Outside, Mrs. March, her gray hair coiled on top of her head, pointed to the empty fishpond. Victor, the gardener followed her finger, shrugged. After the war, he seemed to be saying. After the war we will fill the pond with fish, the lake with boats, the house with laughter.
A guest was arriving that afternoon. “Before the war, we filled all five guest rooms,” Ella Mae said. “The senator from Ohio stayed a week.”
Mandy dipped into the bowl and swiped a cherry. Rachel almost reached out and touched Mandy’s lips, they were so big and wide and black. Where’d you get those lips? she was about to ask, but Mandy spoke first, fingering Rachel’s thick, black braids. “Where’d you get that hair?” she said. “I could make it better.”
Rachel touched her hair. Unbraided, it curled down her spine and spoke of something not Indian. French, perhaps. The fur trader who had taken her grandmother as his common-law wife.
“You’re plain,” Mandy said. “That nose of yours. Where’d you get that nose?”
Even Rachel had to admit her nose was different, not flat and squished like most Odawa’s, but longer and beaked like a bird of prey.
“And your cheeks!” said Mandy. She blew out her own until they were rounder than the girl’s.
Rachel looked at Mandy’s head—twenty tiny braids to her own thick two. It had been so long since someone had touched her, combed her hair. In the churchyard there was a statue of Mary holding the baby Jesus. Sometimes, the girl wanted to crawl right into Mary’s arms, her face so sad like she knew she’d have to give her baby up.
Jesus died for your sins, the nuns told Rachel.
The Marches’ daughter had died in the great influenza. There was an empty crib in one of the bedrooms, the curtains perpetually drawn. Had the Virgin Mary known her own sweet-faced son would die? Perhaps her own grief deafened her to Rachel’s pleas to send her home to Horseshoe Lake.
“I wouldn’t mind,” Rachel said, letting Mandy touch her hair. Rachel’s hands had grown sticky with cherries. Jesus bleeds for me, she thought as she picked up a towel, reddened it with her palms.
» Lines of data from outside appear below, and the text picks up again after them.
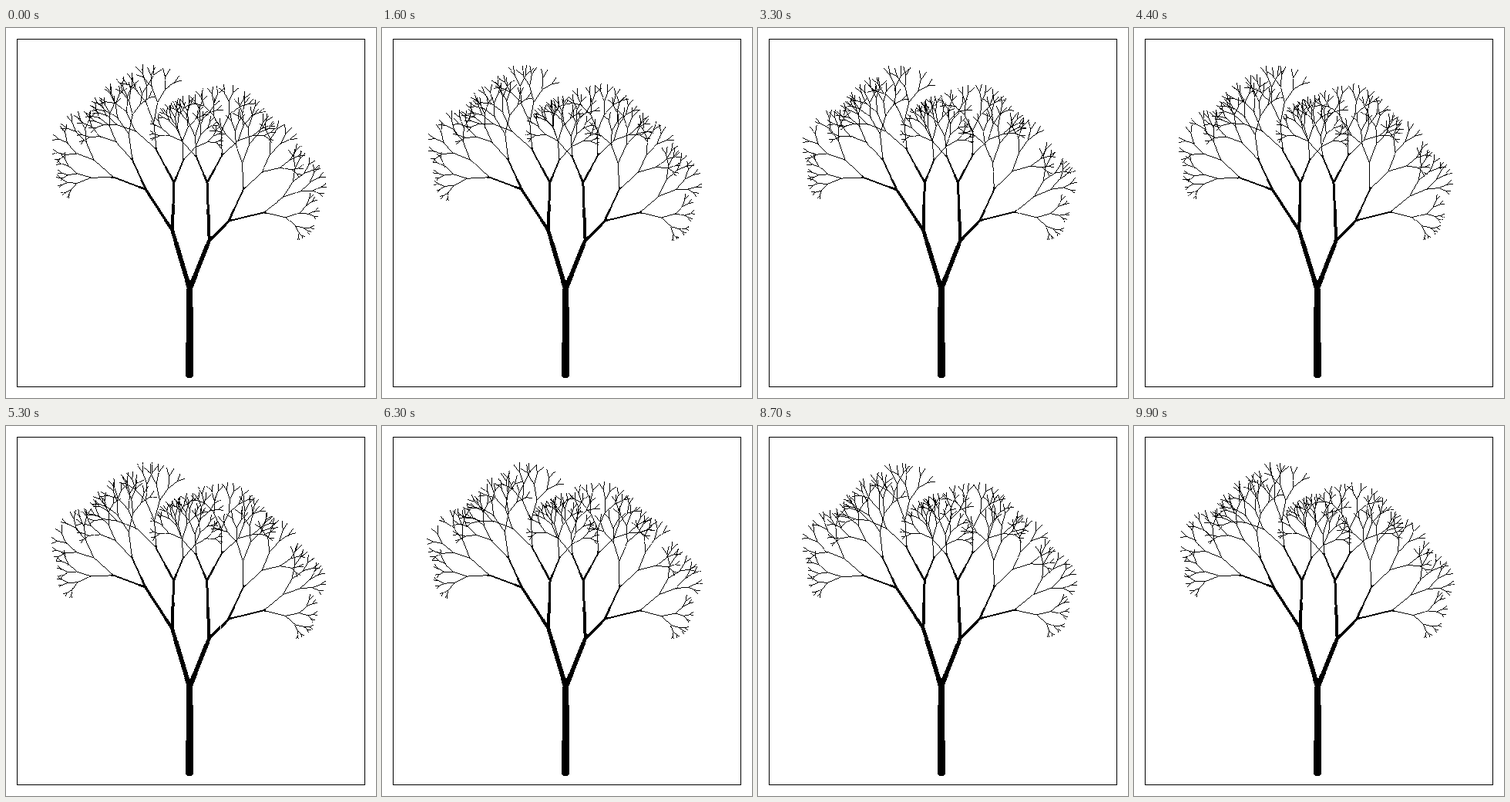
These frames come from a looping animation (480x480 px, 10000 ms). An HTML page with a canvas:

```html
<!DOCTYPE html>
<html lang="en">
<head>
<meta charset="utf-8">
<title>Swaying tree</title>
<style>
  html, body { margin: 0; width: 100%; height: 100%; overflow: hidden; background: #fff; }
  canvas { display: block; }
</style>
</head>
<body>
<canvas id="stage" width="480" height="480"></canvas>
<script>
const ctx = document.getElementById('stage').getContext('2d');
const LOOP = 10000, STEP = 100, DEPTH = 8, TAU = 2 * Math.PI;
const ROOT = { x: 238, y: 450 };
const BASE_WIDTH = 10.4;

// Main forks, level by level; the branches of fork i end at forks 2i and 2i + 1.
const FORKS = [
  [238, 338],
  [215, 262], [263, 275],
  [181, 210], [217, 200], [260, 200], [288, 250],
  [138, 194], [163, 171], [194, 158], [229, 171],
  [246, 167], [279, 165], [307, 209], [333, 239]
];

function rand(i, salt) {
  const v = Math.sin(i * 12.9898 + salt * 78.233) * 43758.5453;
  return v - Math.floor(v);
}

// Whole cycles per loop keep the wave seamless; t runs from 0 to 1.
const wave = (t, cycles, phase) => Math.cos(TAU * (cycles * t + phase));

const widthAt = depth => Math.max(1, BASE_WIDTH * 0.62 ** depth);

// Hard-edged tapered line made of one-pixel slices.
function branch(p, q, w0, w1) {
  const dx = q.x - p.x, dy = q.y - p.y;
  const major = Math.max(Math.abs(dx), Math.abs(dy));
  const steps = Math.max(1, Math.round(major));
  const slant = w0 > 1.6 ? Math.hypot(dx, dy) / major : 1;
  const steep = Math.abs(dy) > Math.abs(dx);
  for (let i = 0; i <= steps; i++) {
    const k = i / steps, x = p.x + dx * k, y = p.y + dy * k;
    const size = Math.max(1, Math.round((w0 + (w1 - w0) * k) * slant));
    if (steep) ctx.fillRect(Math.round(x - size / 2), Math.round(y), size, 1);
    else ctx.fillRect(Math.round(x), Math.round(y - size / 2), 1, size);
  }
}

function lean([x, y], angle) {
  const dx = x - ROOT.x, dy = y - ROOT.y;
  const c = Math.cos(angle), s = Math.sin(angle);
  return { x: ROOT.x + dx * c - dy * s, y: ROOT.y + dx * s + dy * c };
}

// Twigs turn off to both sides of their parent; upright ones stay longer.
function twig(i, depth, parent, t) {
  const side = i % 2 ? 1 : -1;
  const cycles = 7 + Math.floor(rand(i, 1) * 6);
  const flutter = 0.02 * (depth - 3) * wave(t, cycles, rand(i, 2));
  const angle = parent.heading + side * (0.3 + 0.2 * rand(i, 3)) + flutter;
  const ratio = 0.62 - 0.1 * Math.sin(angle) + 0.08 * rand(i, 4);
  const length = parent.length * ratio;
  return {
    x: parent.x + Math.cos(angle) * length,
    y: parent.y + Math.sin(angle) * length
  };
}

function grow(i, depth, parent, t, tilt) {
  const fork = FORKS[i - 1];
  const end = fork ? lean(fork, tilt) : twig(i, depth, parent, t);
  const width = widthAt(depth);
  branch(parent, end, width, Math.max(1, width * 0.77));
  if (depth === DEPTH) return;
  const dx = end.x - parent.x, dy = end.y - parent.y;
  end.heading = Math.atan2(dy, dx);
  end.length = Math.hypot(dx, dy);
  grow(2 * i, depth + 1, end, t, tilt);
  grow(2 * i + 1, depth + 1, end, t, tilt);
}

function draw(t) {
  ctx.fillStyle = '#fff';
  ctx.fillRect(0, 0, 480, 480);
  ctx.strokeStyle = ctx.fillStyle = '#000';
  ctx.strokeRect(14.5, 14.5, 451, 451);
  for (let k = 1; k <= 3; k++) ctx.fillRect(ROOT.x - 6 + k, ROOT.y + k, 12 - 2 * k, 1);
  grow(1, 0, ROOT, t, 0.0045 * wave(t, 19, 0.08));
}

const start = performance.now();
function tick() {
  const ms = (performance.now() - start) % LOOP;
  draw(Math.floor(ms / STEP) * STEP / LOOP);
  requestAnimationFrame(tick);
}
tick();
</script>
</body>
</html>
```
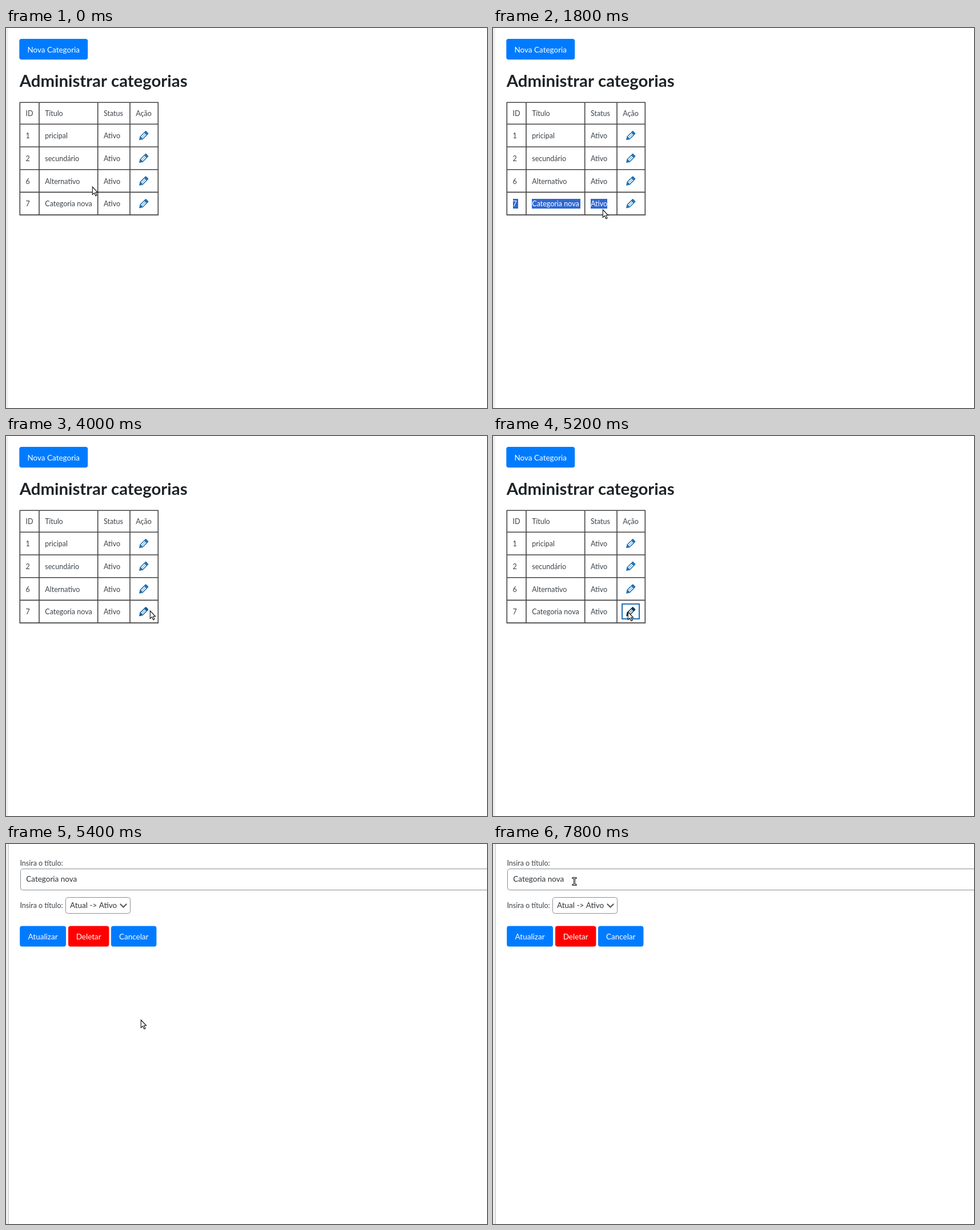
Recreate the animation shown at these times as an HTML page with a canvas. Size 842x665 px, loop 8000 ms.

```html
<!DOCTYPE html>
<html lang="pt">
<head>
<meta charset="utf-8">
<title>Administrar categorias</title>
<style>
html, body { margin: 0; width: 100%; height: 100%; overflow: hidden; background: #fff; }
canvas { display: block; }
</style>
</head>
<body>
<canvas id="stage" width="842" height="665"></canvas>
<script>
const ctx = document.getElementById('stage').getContext('2d');
const LOOP = 8000, STEP = 100, EDIT_AT = 5400;
const FAMILY = 'Lato, "Noto Sans", sans-serif';
const SMALL = `12.5px ${FAMILY}`, MEDIUM = `13.5px ${FAMILY}`, LARGE = `bold 29.35px ${FAMILY}`;
const BLUE = '#007bff', RED = '#ff0000', LINK = '#2271b1', INK = '#3c434a';
const LINE = '#444', SELECT = '#3068d0';

const ROWS = [
  ['ID', 'Título', 'Status', 'Ação'],
  ['1', 'pricipal', 'Ativo'],
  ['2', 'secundário', 'Ativo'],
  ['6', 'Alternativo', 'Ativo'],
  ['7', 'Categoria nova', 'Ativo']
];
const LAST = ROWS.length - 1;
const COL_LINES = [24.3, 58, 160.7, 217, 266.3];
const PAD = 10.3;
const rowLine = r => r ? 168.3 + 39.7 * (r - 1) : 130.3;
const baseline = r => Math.round(rowLine(r + 1) - 14.7);

const PENCIL = new Path2D('M13.89 3.39l2.71 2.72c.46.46.42 1.24.03 1.64l-8.01 8.02-5.56 1.16 1.16-5.58s7.6-7.63 7.99-8.03c.39-.39 1.22-.39 1.68.07zm-2.73 2.79l-5.59 5.61 1.11 1.11 5.54-5.65zm-2.97 8.23l5.58-5.6-1.07-1.08-5.59 5.6z');
const ARROW = new Path2D('M.5 .5V14L3.7 11.2 6 16.3 8.2 15.3 6 10.3H9.8Z');
const BEAM = new Path2D('M-2.5 -6H2.5M0 -6V6M-2.5 6H2.5');

// pointer moves: start, end, goal x, goal y
const HOME = [151, 278];
const MOVES = [
  [200, 1000, 29, 311],
  [1100, 1800, 192, 318],
  [2000, 2100, 183, 317],
  [2200, 2700, 82, 308],
  [2800, 3100, 131, 311],
  [3100, 3700, 243, 318],
  [3700, 4100, 254, 303],
  [4100, 4600, 236, 308],
  [5800, 6100, 273, 190],
  [6100, 6500, 55, 65],
  [6500, 6800, 148, 67],
  [6900, 7000, 118, 65],
  [7000, 7300, 49, 62],
  [7300, 7800, 142, 65]
];

const clamp = p => Math.min(1, Math.max(0, p));
const ease = p => p - Math.sin(2 * Math.PI * p) / (4 * Math.PI);

function pointer(t) {
  let pos = HOME;
  for (const [start, end, ...goal] of MOVES) {
    const p = ease(clamp((t - start) / (end - start)));
    pos = pos.map((v, i) => v + (goal[i] - v) * p);
  }
  return pos.map(Math.round);
}

function text(str, x, y, font, color) {
  ctx.font = font;
  ctx.fillStyle = color;
  ctx.fillText(str, x, y);
}

function rect(x, y, w, h, color) {
  ctx.fillStyle = color;
  ctx.fillRect(x, y, w, h);
}

function stroke(path, width, color) {
  ctx.lineWidth = width;
  ctx.strokeStyle = color;
  ctx.stroke(path);
}

function roundBox(x, y, w, h) {
  const box = new Path2D();
  box.roundRect(x, y, w, h, 4);
  return box;
}

function button(label, x, y, w, color) {
  ctx.fillStyle = color;
  ctx.fill(roundBox(x, y, w, 36.2));
  ctx.textAlign = 'center';
  text(label, x + w / 2, y + 23.5, MEDIUM, '#fff');
  ctx.textAlign = 'left';
}

function field(x, y, w, h) {
  stroke(roundBox(x + .5, y + .5, w - 1, h - 1), 1, '#8c8f94');
}

function pencil(y, color) {
  const size = 1.17;
  ctx.save();
  ctx.translate(241 - 9.9 * size, y - 9.95 * size);
  ctx.scale(size, size);
  ctx.fillStyle = color;
  ctx.fill(PENCIL);
  ctx.restore();
}

function table() {
  const [left, top] = [COL_LINES[0], rowLine(0)];
  const right = COL_LINES[4], bottom = rowLine(ROWS.length);
  const grid = new Path2D();
  for (const x of COL_LINES) {
    grid.moveTo(x, top);
    grid.lineTo(x, bottom);
  }
  for (let r = 0; r <= ROWS.length; r++) {
    grid.moveTo(left, rowLine(r));
    grid.lineTo(right, rowLine(r));
  }
  ctx.lineCap = 'square';
  stroke(grid, 1.6, LINE);
  ROWS.forEach((row, r) => row.forEach((str, c) =>
    text(str, COL_LINES[c] + PAD, baseline(r), SMALL, INK)));
}

// nearest letter edge to x
function snap(str, left, x) {
  let best = left;
  for (let n = 1; n <= str.length; n++) {
    const edge = left + ctx.measureText(str.slice(0, n)).width;
    if (Math.abs(edge - x) < Math.abs(best - x)) best = edge;
  }
  return best;
}

// below the text line the whole cell is taken
function selection(from, x, y) {
  const base = baseline(LAST);
  ctx.font = SMALL;
  ROWS[LAST].forEach((str, c) => {
    const left = COL_LINES[c] + PAD, right = left + ctx.measureText(str).width;
    if (x <= left || from >= right) return;
    const whole = y > 316 || x > COL_LINES[c + 1];
    const end = whole ? right + (c < 2 ? 2.4 : 0) : snap(str, left, x);
    const start = Math.round(snap(str, left, from)), w = Math.round(end) - start;
    if (w <= 0) return;
    ctx.save();
    ctx.beginPath();
    ctx.rect(start, base - 13, w, 17);
    ctx.clip();
    rect(start, base - 13, w, 17, SELECT);
    text(str, left, base, SMALL, '#fff');
    ctx.restore();
  });
}

function listPage(t, x, y) {
  button('Nova Categoria', 23.3, 19, 119.9, BLUE);
  text('Administrar categorias', 23.7, 103, LARGE, '#1d2327');
  table();

  const focused = t >= 5100, hover = t >= 3700 && x < 256;
  for (let r = 1; r <= LAST; r++) {
    const color = r < LAST ? LINK : focused ? '#043959' : hover ? '#135e96' : LINK;
    pencil(rowLine(r) + 19.9, color);
  }
  if (focused) {
    const ring = new Path2D();
    ring.rect(226, 294, 30, 26);
    stroke(ring, 2, LINK);
  }
  if (t >= 1200 && t < 2300) selection(30, x, y);
  if (t >= 2900 && t < 3400) selection(82, x, y);
}

function editPage() {
  rect(4, 0, 1, 665, '#c3c4c7');
  text('Insira o título:', 24.4, 38, SMALL, INK);
  field(25, 43, 830, 38);
  text('Categoria nova', 35.3, 66, MEDIUM, '#2c3338');
  text('Insira o título:', 24.4, 112, SMALL, INK);
  field(104, 93, 114, 29);
  text('Atual -> Ativo', 112, 112, MEDIUM, '#2c3338');
  stroke(new Path2D('M200.5 105.5l5 5 5-5'), 2, '#50575e');
  button('Atualizar', 24.2, 143.4, 80.8, BLUE);
  button('Deletar', 109, 143.4, 71.4, RED);
  button('Cancelar', 184, 143.4, 79.4, BLUE);
}

function isBeam(t, x, y) {
  if (t >= EDIT_AT) return y > 43 && y < 81;
  const [, title, status] = COL_LINES;
  return y > 297 && y < 317 && (x > title + PAD && x < 152 || x > status + PAD && x < 201);
}

function cursor(t, x, y) {
  ctx.save();
  if (isBeam(t, x, y)) {
    ctx.translate(x + .5, y + .5);
    ctx.lineCap = 'square';
    stroke(BEAM, 3, '#111');
    stroke(BEAM, 1, '#fff');
  } else {
    ctx.translate(x - .2, y - .5);
    ctx.fillStyle = '#fff';
    ctx.fill(ARROW);
    stroke(ARROW, 1.1, '#111');
  }
  ctx.restore();
}

function draw(now) {
  const t = Math.floor(now % LOOP / STEP) * STEP;
  const [x, y] = pointer(t);
  rect(0, 0, 842, 665, '#fff');
  rect(0, 0, 4, 665, '#f0f0f1');
  if (t < EDIT_AT) listPage(t, x, y);
  else editPage();
  cursor(t, x, y);
}

let start;
function tick(now) {
  start ??= now;
  draw(now - start);
  requestAnimationFrame(tick);
}
draw(0);
requestAnimationFrame(tick);
</script>
</body>
</html>
```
Excerpt from The Water Dancers by Terry Gamble. All rights reserved. No part of this book may be used or reproduced without written permission from HarperCollins Publishers, 10 East 53rd Street, New York, NY 10022